» **Task brief**: Please print exactly the lines running from the one that contains "<!-- boots -->" to the end of the data, with both lines included.

Pictures paired with source code:
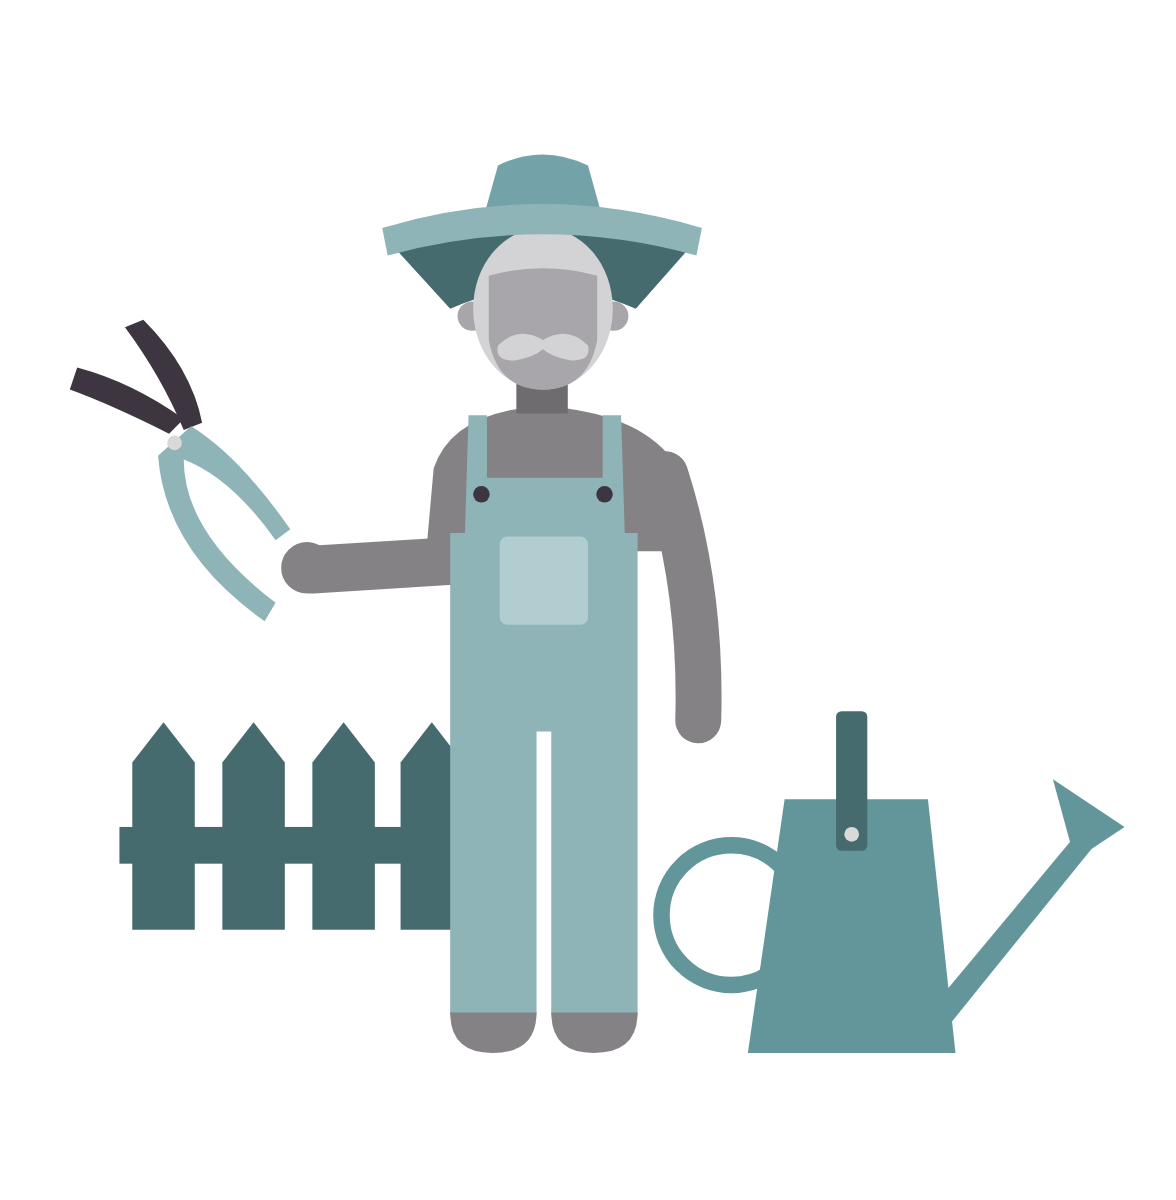
<!DOCTYPE html>
<html lang="en">
<head>
<meta charset="utf-8">
<title>Gardener</title>
<style>
  :root {
    --bg: #ffffff;
    --teal-light: #8fb4b8;
    --teal-pale: #b1cdd0;
    --teal-mid: #63969a;
    --teal-dark: #466b6e;
    --hat: #73a3a8;
    --grey: #858286;
    --grey-dark: #6f6c70;
    --skin: #a8a6aa;
    --hair: #d3d2d5;
    --blade: #3d3540;
    --pin: #d9d9d9;
  }
  html, body {
    margin: 0;
    padding: 0;
    width: 1176px;
    height: 1200px;
    overflow: hidden;
    background: var(--bg);
  }
  .artboard {
    display: block;
    width: 1176px;
    height: 1200px;
  }
</style>
</head>
<body>
<svg class="artboard" viewBox="0 0 640 653" role="img" aria-label="Gardener with pruning shears beside a fence and a watering can">
  <defs>
    <path id="picket" d="M0 22 L17 0 L34 22 L34 113 L0 113 Z"/>
  </defs>

  <g class="fence" fill="var(--teal-dark)">
    <use href="#picket" x="72" y="393"/>
    <use href="#picket" x="121" y="393"/>
    <use href="#picket" x="170" y="393"/>
    <use href="#picket" x="218" y="393"/>
    <rect x="65" y="450" width="185" height="20"/>
  </g>

  <g class="watering-can">
    <circle cx="398" cy="498" r="38" fill="none" stroke="var(--teal-mid)" stroke-width="9"/>
    <path d="M510 545 L585 455 L594 462 L518 556 Z" fill="var(--teal-mid)"/>
    <path d="M573 424 L612 450 L585 468 Z" fill="var(--teal-mid)"/>
    <path d="M427 435 L505 435 L520 573 L407 573 Z" fill="var(--teal-mid)"/>
    <rect x="455" y="387" width="17" height="76" rx="3" fill="var(--teal-dark)"/>
    <circle cx="463.5" cy="454" r="4" fill="var(--pin)"/>
  </g>

  <g class="gardener">
    <!-- right arm, joined to shoulder -->
    <path d="M362 258 Q382 320 380 392" fill="none" stroke="var(--grey)" stroke-width="25" stroke-linecap="round"/>
    <!-- left arm -->
    <path d="M170 310 L250 305" fill="none" stroke="var(--grey)" stroke-width="26" stroke-linecap="round"/>
    <!-- shirt torso -->
    <path d="M236 255 Q246 224 295 221 Q346 224 366 250 L372 300 L232 300 Z" fill="var(--grey)"/>
    <!-- overalls -->
    <path d="M255 226 L265 226 L265 260 L328 260 L328 226 L338 226 L340 290 L347 290 L347 552 L300 552 L300 398 L292 398 L292 552 L245 552 L245 290 L253 290 Z" fill="var(--teal-light)"/>
    <rect x="272" y="292" width="48" height="48" rx="4" fill="var(--teal-pale)"/>
    <circle cx="262" cy="269" r="4.5" fill="var(--blade)"/>
    <circle cx="329" cy="269" r="4.5" fill="var(--blade)"/>
    <!-- boots -->
    <path d="M245 551 L292 551 Q292 573 268 573 Q245 573 245 551 Z" fill="var(--grey)"/>
    <path d="M300 551 L347 551 Q347 573 323 573 Q300 573 300 551 Z" fill="var(--grey)"/>
    <!-- neck -->
    <rect x="281" y="195" width="28" height="30" fill="var(--grey-dark)"/>
    <!-- hat underside -->
    <path d="M214 134 Q295 112 376 134 L346 168 Q295 146 245 168 Z" fill="var(--teal-dark)"/>
    <!-- head -->
    <circle cx="257" cy="172" r="8" fill="var(--skin)"/>
    <circle cx="334" cy="172" r="8" fill="var(--skin)"/>
    <ellipse cx="295.5" cy="168" rx="38" ry="44" fill="var(--hair)"/>
    <path d="M266 150 Q295 142 325 150 L325 185 Q320 212 295.5 212 Q271 212 266 185 Z" fill="var(--skin)"/>
    <path d="M271 188 Q282 177 295.5 185 Q309 177 320 188 Q322 197 310 196 Q300 194 295.5 190 Q291 194 281 196 Q269 197 271 188 Z" fill="var(--hair)"/>
    <!-- hat crown and brim -->
    <path d="M261 126 L271 90 Q295 78 320 90 L330 126 Z" fill="var(--hat)"/>
    <path d="M208 124 Q295 98 382 124 L379 139 Q295 116 211 139 Z" fill="var(--teal-light)"/>
    <!-- hand -->
    <circle cx="167" cy="309" r="14" fill="var(--grey)"/>
  </g>

  <g class="pruning-shears">
    <path d="M92 236 Q60 220 38 212 L42 200 Q72 208 100 228 Z" fill="var(--blade)"/>
    <path d="M100 234 Q88 205 68 178 L78 174 Q104 200 110 230 Z" fill="var(--blade)"/>
    <path d="M86 248 L104 232 Q130 248 158 288 L150 294 Q126 260 100 250 Q100 290 150 328 L144 338 Q90 300 86 248 Z" fill="var(--teal-light)"/>
    <circle cx="95" cy="241" r="4" fill="var(--pin)"/>
  </g>
</svg>
</body>
</html>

» **Task solution**:
    <!-- boots -->
    <path d="M245 551 L292 551 Q292 573 268 573 Q245 573 245 551 Z" fill="var(--grey)"/>
    <path d="M300 551 L347 551 Q347 573 323 573 Q300 573 300 551 Z" fill="var(--grey)"/>
    <!-- neck -->
    <rect x="281" y="195" width="28" height="30" fill="var(--grey-dark)"/>
    <!-- hat underside -->
    <path d="M214 134 Q295 112 376 134 L346 168 Q295 146 245 168 Z" fill="var(--teal-dark)"/>
    <!-- head -->
    <circle cx="257" cy="172" r="8" fill="var(--skin)"/>
    <circle cx="334" cy="172" r="8" fill="var(--skin)"/>
    <ellipse cx="295.5" cy="168" rx="38" ry="44" fill="var(--hair)"/>
    <path d="M266 150 Q295 142 325 150 L325 185 Q320 212 295.5 212 Q271 212 266 185 Z" fill="var(--skin)"/>
    <path d="M271 188 Q282 177 295.5 185 Q309 177 320 188 Q322 197 310 196 Q300 194 295.5 190 Q291 194 281 196 Q269 197 271 188 Z" fill="var(--hair)"/>
    <!-- hat crown and brim -->
    <path d="M261 126 L271 90 Q295 78 320 90 L330 126 Z" fill="var(--hat)"/>
    <path d="M208 124 Q295 98 382 124 L379 139 Q295 116 211 139 Z" fill="var(--teal-light)"/>
    <!-- hand -->
    <circle cx="167" cy="309" r="14" fill="var(--grey)"/>
  </g>

  <g class="pruning-shears">
    <path d="M92 236 Q60 220 38 212 L42 200 Q72 208 100 228 Z" fill="var(--blade)"/>
    <path d="M100 234 Q88 205 68 178 L78 174 Q104 200 110 230 Z" fill="var(--blade)"/>
    <path d="M86 248 L104 232 Q130 248 158 288 L150 294 Q126 260 100 250 Q100 290 150 328 L144 338 Q90 300 86 248 Z" fill="var(--teal-light)"/>
    <circle cx="95" cy="241" r="4" fill="var(--pin)"/>
  </g>
</svg>
</body>
</html>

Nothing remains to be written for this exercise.